* _ASSIGNMENT_
The word "press" may appear in lines of the data below. Say how many lines hold it, giving only the number.

* _RECORDS SHOWN_

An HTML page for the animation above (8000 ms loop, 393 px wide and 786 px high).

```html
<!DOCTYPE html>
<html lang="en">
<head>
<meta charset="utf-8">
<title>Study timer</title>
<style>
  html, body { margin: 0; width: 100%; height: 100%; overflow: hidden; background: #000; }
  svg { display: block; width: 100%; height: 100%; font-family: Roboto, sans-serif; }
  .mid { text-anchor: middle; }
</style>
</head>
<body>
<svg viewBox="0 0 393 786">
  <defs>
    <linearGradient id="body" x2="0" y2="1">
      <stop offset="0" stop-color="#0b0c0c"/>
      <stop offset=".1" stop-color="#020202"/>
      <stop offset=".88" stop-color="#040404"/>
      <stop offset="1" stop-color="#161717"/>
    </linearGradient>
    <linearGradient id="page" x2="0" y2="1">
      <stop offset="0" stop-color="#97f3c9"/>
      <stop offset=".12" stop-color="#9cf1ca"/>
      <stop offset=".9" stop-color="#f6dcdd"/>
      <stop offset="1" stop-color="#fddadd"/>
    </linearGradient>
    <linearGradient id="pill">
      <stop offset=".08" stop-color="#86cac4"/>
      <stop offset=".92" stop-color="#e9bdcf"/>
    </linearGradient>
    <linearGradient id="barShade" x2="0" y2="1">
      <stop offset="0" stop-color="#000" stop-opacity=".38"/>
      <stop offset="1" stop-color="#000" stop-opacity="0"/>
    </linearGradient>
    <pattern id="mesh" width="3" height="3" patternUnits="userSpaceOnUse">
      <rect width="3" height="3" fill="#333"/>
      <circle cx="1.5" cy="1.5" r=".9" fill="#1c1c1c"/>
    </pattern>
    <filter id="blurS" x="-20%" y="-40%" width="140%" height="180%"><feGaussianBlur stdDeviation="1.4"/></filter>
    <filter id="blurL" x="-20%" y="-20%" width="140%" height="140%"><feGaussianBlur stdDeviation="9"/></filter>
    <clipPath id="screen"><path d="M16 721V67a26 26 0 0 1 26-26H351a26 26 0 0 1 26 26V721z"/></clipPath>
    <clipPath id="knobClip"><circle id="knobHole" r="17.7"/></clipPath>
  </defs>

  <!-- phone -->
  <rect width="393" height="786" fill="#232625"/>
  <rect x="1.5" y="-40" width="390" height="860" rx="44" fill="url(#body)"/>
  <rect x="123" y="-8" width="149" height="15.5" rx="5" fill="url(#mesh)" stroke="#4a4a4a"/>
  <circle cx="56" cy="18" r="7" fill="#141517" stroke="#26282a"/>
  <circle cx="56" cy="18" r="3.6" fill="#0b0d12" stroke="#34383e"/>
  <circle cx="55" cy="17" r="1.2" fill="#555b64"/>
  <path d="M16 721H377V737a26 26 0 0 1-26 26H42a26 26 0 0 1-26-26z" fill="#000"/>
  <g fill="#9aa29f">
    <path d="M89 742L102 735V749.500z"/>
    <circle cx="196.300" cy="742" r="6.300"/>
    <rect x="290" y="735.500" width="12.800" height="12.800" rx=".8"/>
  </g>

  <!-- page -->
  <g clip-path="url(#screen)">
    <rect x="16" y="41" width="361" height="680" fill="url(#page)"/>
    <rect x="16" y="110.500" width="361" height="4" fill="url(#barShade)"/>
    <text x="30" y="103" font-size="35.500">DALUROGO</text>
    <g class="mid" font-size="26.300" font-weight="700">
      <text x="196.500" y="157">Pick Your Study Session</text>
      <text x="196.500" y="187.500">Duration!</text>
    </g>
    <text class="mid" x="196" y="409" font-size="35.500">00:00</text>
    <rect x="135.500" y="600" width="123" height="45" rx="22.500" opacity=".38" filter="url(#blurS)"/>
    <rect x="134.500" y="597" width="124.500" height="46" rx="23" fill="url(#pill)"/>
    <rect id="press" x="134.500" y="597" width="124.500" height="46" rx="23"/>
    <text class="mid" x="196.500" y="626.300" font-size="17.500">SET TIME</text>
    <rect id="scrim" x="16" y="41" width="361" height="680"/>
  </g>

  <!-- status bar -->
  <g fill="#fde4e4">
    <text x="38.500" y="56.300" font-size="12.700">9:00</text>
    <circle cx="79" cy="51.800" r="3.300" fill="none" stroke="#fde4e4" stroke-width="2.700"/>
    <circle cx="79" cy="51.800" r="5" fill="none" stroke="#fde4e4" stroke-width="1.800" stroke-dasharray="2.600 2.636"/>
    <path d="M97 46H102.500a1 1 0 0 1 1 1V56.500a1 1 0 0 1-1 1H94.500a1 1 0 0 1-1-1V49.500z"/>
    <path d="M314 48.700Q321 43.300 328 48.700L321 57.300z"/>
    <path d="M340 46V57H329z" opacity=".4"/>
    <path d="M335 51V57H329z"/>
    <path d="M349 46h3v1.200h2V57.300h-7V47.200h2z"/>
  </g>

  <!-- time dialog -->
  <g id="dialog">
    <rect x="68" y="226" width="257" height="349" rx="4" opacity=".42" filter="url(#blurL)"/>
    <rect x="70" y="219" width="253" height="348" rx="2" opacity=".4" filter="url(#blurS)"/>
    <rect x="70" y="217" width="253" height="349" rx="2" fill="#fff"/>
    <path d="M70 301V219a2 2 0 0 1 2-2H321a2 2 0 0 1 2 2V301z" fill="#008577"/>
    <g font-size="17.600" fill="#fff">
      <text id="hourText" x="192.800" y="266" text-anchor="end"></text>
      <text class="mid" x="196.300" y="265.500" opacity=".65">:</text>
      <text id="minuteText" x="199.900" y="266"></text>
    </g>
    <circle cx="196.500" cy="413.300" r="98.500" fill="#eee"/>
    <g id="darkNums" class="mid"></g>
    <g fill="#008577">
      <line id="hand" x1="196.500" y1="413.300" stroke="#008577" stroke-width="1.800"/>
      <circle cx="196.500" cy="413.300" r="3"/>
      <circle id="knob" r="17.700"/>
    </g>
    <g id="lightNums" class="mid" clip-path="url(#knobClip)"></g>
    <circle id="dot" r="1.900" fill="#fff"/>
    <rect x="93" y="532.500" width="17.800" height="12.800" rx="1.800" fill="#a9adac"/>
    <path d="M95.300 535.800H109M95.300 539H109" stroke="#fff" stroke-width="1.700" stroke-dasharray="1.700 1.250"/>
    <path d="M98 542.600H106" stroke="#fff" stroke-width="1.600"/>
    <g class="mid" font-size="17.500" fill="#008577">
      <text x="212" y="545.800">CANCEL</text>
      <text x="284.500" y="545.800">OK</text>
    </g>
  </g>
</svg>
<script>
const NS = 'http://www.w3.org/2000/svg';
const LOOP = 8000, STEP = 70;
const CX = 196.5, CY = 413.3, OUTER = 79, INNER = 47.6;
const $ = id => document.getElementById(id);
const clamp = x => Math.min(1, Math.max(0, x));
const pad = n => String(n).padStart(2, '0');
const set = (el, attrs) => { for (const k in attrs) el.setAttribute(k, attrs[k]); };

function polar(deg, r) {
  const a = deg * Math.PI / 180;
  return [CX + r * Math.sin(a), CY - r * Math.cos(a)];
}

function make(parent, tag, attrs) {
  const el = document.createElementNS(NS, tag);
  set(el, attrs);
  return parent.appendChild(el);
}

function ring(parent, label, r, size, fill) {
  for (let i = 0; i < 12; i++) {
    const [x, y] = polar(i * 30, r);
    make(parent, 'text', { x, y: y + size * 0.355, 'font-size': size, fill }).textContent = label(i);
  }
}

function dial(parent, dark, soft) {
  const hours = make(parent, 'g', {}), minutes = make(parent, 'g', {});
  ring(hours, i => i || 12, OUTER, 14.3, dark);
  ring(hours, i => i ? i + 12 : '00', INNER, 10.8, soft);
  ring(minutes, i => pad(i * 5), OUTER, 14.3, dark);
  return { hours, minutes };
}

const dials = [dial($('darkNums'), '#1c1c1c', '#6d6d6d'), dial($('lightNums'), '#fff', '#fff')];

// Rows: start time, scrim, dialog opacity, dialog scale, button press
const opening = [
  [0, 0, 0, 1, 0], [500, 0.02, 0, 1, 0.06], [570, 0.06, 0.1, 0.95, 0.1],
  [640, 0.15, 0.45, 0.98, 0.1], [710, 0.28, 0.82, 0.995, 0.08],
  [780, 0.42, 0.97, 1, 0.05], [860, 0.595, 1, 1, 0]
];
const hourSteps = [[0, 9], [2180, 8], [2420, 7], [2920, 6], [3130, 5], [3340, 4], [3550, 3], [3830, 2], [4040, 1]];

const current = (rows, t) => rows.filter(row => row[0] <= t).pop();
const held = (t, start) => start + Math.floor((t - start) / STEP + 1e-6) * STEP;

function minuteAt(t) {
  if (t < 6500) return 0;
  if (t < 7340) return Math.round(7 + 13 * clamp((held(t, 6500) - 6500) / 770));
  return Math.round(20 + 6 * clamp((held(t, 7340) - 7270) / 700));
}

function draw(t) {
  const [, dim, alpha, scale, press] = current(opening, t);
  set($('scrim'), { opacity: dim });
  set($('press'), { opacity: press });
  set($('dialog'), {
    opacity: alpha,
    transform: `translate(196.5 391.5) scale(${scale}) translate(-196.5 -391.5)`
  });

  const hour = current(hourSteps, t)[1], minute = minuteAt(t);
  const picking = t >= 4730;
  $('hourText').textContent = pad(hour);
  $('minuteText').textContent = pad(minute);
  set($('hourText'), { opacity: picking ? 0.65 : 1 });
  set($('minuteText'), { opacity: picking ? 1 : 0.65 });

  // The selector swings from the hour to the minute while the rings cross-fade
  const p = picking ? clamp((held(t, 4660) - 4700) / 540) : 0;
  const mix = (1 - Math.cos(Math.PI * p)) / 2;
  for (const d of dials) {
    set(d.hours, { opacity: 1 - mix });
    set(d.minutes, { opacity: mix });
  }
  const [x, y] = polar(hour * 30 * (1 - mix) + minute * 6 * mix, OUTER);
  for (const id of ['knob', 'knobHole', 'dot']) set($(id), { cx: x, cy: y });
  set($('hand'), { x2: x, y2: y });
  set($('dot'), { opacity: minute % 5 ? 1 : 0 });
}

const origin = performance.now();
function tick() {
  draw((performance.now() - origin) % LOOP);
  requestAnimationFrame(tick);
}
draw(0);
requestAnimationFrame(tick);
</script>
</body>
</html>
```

* _OUTPUT OF THE EXERCISE_
4